There are other nutrients to speak of in the dip: monounsaturated fatty acid from avocados, as well as vitamin E and additional vitamin C. Plenty of fiber. Disease fighting phytonutrients from the red onion. This is a crowd pleasing, Cinco de Mayo friendly dip that’s worth more than the sum of its parts when it comes to nutrition. If you’re curious you can read up a little more about the nutritional benefits and highlights of 100% orange juice!
This is dip, not guacamole, so be prepared for a looser texture as you’re preparing it. I recommend mashing your avocados most of the way with salt and vinegar first, then adding the orange juice slowly, mashing with a big fork or a potato masher as you go. There might be a moment when it looks liquidy, but don’t worry: as you continue mixing, it’ll turn into a lovely dip in your bowl, and there’s no need for blending or processing to speed it along if you’re willing to use some elbow grease in your mashing. The recipe is generous, but can be halved if needed.
- 1 cup 100% orange juice
- 4 large, Hass avocados
- 1 1/2 teaspoons kosher or coarse salt
- 1 1/2 tablespoons red or white wine vinegar (substitute apple cider vinegar)
- 3/4 cup finely packed red onion
- 1 cup loosely packed, chopped cilantro (leaves and stems)
- Crushed red pepper flakes, to taste
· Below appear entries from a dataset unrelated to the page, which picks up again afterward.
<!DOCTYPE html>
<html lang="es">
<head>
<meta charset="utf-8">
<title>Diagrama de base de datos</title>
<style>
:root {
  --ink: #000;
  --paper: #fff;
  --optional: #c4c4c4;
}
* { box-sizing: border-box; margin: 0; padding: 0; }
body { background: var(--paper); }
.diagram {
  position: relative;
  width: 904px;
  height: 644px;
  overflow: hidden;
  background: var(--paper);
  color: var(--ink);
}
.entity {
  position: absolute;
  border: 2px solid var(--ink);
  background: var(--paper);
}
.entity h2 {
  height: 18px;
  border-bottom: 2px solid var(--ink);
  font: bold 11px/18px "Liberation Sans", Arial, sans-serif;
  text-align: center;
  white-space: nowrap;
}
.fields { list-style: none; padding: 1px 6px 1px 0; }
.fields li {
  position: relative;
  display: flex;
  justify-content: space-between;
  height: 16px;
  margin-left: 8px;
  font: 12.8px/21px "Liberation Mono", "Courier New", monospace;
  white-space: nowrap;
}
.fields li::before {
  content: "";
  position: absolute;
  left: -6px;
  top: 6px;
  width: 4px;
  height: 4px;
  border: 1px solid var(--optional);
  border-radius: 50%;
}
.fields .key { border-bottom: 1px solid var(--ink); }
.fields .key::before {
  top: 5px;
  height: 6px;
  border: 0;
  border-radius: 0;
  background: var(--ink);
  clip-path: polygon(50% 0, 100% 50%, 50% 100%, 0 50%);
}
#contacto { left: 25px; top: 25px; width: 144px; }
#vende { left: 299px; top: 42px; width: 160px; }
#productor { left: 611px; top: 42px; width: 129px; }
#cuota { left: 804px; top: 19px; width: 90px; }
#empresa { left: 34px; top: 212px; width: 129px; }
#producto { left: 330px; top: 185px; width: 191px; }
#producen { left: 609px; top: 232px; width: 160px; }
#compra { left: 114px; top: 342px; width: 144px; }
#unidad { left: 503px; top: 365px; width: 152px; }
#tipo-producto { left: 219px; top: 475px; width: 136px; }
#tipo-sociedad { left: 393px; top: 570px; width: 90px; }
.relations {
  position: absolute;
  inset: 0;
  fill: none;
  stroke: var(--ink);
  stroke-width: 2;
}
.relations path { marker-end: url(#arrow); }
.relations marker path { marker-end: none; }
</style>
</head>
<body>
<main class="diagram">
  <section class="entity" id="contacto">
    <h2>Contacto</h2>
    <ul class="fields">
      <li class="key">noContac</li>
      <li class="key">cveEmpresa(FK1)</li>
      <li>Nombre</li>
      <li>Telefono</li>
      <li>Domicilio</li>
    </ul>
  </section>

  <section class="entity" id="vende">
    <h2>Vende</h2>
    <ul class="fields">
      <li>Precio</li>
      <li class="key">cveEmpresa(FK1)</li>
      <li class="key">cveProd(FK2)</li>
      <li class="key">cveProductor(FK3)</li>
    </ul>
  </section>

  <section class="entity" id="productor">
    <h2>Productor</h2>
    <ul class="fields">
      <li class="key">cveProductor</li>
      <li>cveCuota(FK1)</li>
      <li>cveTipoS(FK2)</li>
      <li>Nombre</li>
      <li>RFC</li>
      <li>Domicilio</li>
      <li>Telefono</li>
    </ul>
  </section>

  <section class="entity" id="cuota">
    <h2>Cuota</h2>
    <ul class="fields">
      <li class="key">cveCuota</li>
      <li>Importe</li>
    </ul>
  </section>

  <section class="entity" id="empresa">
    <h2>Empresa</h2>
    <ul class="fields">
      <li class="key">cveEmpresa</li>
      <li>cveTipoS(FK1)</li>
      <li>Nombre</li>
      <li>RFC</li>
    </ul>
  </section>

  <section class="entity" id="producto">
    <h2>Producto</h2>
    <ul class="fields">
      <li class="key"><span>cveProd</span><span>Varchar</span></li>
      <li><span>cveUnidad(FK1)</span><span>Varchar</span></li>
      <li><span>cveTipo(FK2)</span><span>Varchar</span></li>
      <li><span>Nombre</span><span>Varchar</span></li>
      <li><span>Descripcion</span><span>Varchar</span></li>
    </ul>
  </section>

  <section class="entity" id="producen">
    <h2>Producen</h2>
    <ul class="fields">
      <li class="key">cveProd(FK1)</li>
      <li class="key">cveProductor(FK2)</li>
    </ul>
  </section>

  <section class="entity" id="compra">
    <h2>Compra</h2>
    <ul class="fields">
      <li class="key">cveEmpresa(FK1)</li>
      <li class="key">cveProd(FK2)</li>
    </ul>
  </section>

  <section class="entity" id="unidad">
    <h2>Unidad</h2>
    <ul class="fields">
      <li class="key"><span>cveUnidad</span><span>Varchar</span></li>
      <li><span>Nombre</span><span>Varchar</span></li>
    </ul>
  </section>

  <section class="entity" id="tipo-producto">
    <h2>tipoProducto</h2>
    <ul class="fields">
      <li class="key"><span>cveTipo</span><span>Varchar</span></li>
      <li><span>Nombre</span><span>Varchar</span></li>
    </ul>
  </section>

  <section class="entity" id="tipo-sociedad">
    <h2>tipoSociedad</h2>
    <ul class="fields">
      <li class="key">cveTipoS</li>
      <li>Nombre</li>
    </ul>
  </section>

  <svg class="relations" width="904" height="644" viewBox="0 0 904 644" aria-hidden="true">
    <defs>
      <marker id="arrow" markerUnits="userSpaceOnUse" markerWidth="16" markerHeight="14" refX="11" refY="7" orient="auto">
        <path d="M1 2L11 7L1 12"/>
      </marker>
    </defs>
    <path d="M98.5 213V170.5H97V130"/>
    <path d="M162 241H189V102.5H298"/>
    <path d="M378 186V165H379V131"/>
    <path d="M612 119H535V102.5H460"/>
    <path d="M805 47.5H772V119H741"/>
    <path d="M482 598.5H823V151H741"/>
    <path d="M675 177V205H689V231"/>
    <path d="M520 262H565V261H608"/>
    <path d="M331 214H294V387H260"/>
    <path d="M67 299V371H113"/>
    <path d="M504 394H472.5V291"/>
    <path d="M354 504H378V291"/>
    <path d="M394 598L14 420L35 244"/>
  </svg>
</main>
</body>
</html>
Remove the pits from your avocados and scoop their flesh into a large mixing bowl. Add the salt and vinegar. Use a large fork or a potato masher to mash them considerably, until there are still some chunks visible but a lot of the avocado flesh is mashed up.
Slowly pour in your orange juice, mixing and mashing as you go. Keep mixing and stirring and mashing with your fork or masher until the dip is velvety and easy to scoop with chips (there will still be some lumps of avocado). Fold in the red onion, cilantro, and crushed red pepper. Adjust salt and vinegar to taste. Serve.
Yes, the dip is perfect with chips, but there’s so much more that you can do with it. It’s a nice spread in sandwiches (I made one with grilled tofu and veggies and used the dip where I’d usually use mayo or hummus). You can put it into burritos or slather it on top of burrito bowls. And its loose enough that you can even try using it as a dressing for salads and grain bowls.
So nice to have fresh flavor and health supporting nutrients in one very snackable place. And I’ve also learned that Florida Department of Citrus is dedicating today—National OJ Day!—to those on the front lines in this crisis, including first responders, health care workers, and essential workers. The organization is raising a virtual glass of OJ to those heroes, and I’m doing the same.
I’m thinking especially, and with deep gratitude, of health care workers in the trenches. And I’m sending special love to dietitians who’ve continued to work in clinical settings through the crisis, caring for patients who need nutrition support and offering enteral nutrition to those who are intubated. I’m inspired by, and grateful for, their work.
This post is inspired by the Florida Department of Citrus. All opinions are my own. Thanks for your support!